What is being asked:
Look through the listing below for the word "space" and copy every line where it occurs.

=== Data section ===

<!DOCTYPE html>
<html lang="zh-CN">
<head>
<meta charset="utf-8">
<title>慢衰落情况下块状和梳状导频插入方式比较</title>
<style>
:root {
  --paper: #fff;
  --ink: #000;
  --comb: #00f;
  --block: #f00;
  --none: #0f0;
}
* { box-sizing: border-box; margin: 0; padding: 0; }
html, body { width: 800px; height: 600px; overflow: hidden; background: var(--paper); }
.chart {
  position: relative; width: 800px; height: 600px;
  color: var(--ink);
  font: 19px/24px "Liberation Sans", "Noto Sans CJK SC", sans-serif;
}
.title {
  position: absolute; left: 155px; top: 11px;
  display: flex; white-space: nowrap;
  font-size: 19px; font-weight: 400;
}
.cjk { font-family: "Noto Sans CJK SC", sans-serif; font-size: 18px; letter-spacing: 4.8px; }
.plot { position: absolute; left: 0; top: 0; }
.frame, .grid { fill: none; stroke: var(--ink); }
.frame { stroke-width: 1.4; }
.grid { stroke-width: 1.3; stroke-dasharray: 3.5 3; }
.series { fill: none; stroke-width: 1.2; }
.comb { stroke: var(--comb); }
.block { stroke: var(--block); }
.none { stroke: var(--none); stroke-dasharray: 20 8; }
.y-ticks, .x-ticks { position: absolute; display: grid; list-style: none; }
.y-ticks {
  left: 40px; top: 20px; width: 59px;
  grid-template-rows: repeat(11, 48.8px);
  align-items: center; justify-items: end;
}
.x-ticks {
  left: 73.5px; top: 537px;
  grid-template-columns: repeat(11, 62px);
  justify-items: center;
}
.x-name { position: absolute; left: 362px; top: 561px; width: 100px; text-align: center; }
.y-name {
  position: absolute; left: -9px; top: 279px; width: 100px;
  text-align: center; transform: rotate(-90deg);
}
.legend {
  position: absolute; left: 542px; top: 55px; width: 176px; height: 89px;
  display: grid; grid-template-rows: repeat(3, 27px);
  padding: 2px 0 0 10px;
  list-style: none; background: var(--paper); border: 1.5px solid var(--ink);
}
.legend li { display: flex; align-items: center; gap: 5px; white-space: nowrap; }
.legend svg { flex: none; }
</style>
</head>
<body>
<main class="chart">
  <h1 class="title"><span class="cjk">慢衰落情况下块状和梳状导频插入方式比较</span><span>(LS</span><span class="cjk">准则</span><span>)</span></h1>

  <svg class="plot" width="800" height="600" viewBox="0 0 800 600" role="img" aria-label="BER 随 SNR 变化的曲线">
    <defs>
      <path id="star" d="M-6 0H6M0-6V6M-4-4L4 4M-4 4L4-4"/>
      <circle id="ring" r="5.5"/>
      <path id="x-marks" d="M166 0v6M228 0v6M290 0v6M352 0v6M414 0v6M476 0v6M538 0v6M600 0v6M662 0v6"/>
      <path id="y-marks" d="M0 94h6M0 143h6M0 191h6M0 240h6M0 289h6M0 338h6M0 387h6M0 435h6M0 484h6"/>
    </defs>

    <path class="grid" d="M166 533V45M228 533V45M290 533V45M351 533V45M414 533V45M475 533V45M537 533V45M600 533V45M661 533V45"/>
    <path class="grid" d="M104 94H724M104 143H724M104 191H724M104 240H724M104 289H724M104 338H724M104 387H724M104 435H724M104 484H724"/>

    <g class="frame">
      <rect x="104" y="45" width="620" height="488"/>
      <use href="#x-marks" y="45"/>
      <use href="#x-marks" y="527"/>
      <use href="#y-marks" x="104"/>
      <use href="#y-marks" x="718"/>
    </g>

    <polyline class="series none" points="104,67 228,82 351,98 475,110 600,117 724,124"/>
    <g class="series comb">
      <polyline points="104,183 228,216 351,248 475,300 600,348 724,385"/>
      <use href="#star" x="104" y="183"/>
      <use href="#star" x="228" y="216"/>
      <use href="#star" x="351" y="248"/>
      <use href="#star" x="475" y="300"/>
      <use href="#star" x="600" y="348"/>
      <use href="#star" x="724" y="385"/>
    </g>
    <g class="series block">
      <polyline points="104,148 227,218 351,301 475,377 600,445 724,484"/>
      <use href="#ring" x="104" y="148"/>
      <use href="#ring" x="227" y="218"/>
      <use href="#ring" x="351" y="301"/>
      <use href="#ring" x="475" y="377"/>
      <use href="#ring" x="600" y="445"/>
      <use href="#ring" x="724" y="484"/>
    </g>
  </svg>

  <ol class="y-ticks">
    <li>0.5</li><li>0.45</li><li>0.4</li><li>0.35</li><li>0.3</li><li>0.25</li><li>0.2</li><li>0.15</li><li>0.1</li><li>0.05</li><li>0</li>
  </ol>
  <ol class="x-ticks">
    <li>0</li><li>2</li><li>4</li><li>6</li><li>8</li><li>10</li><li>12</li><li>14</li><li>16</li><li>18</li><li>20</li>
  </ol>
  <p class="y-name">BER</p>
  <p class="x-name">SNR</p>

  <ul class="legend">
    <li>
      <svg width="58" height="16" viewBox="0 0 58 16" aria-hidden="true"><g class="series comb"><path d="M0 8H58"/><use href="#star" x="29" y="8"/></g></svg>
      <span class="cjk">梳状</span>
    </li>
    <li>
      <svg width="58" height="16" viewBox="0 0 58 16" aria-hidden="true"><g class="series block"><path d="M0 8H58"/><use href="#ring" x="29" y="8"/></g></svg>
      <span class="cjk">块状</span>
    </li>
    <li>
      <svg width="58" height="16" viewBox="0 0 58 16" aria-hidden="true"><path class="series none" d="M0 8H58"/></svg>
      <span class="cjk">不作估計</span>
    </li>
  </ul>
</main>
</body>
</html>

===

Exercise response:
  display: flex; white-space: nowrap;
.legend li { display: flex; align-items: center; gap: 5px; white-space: nowrap; }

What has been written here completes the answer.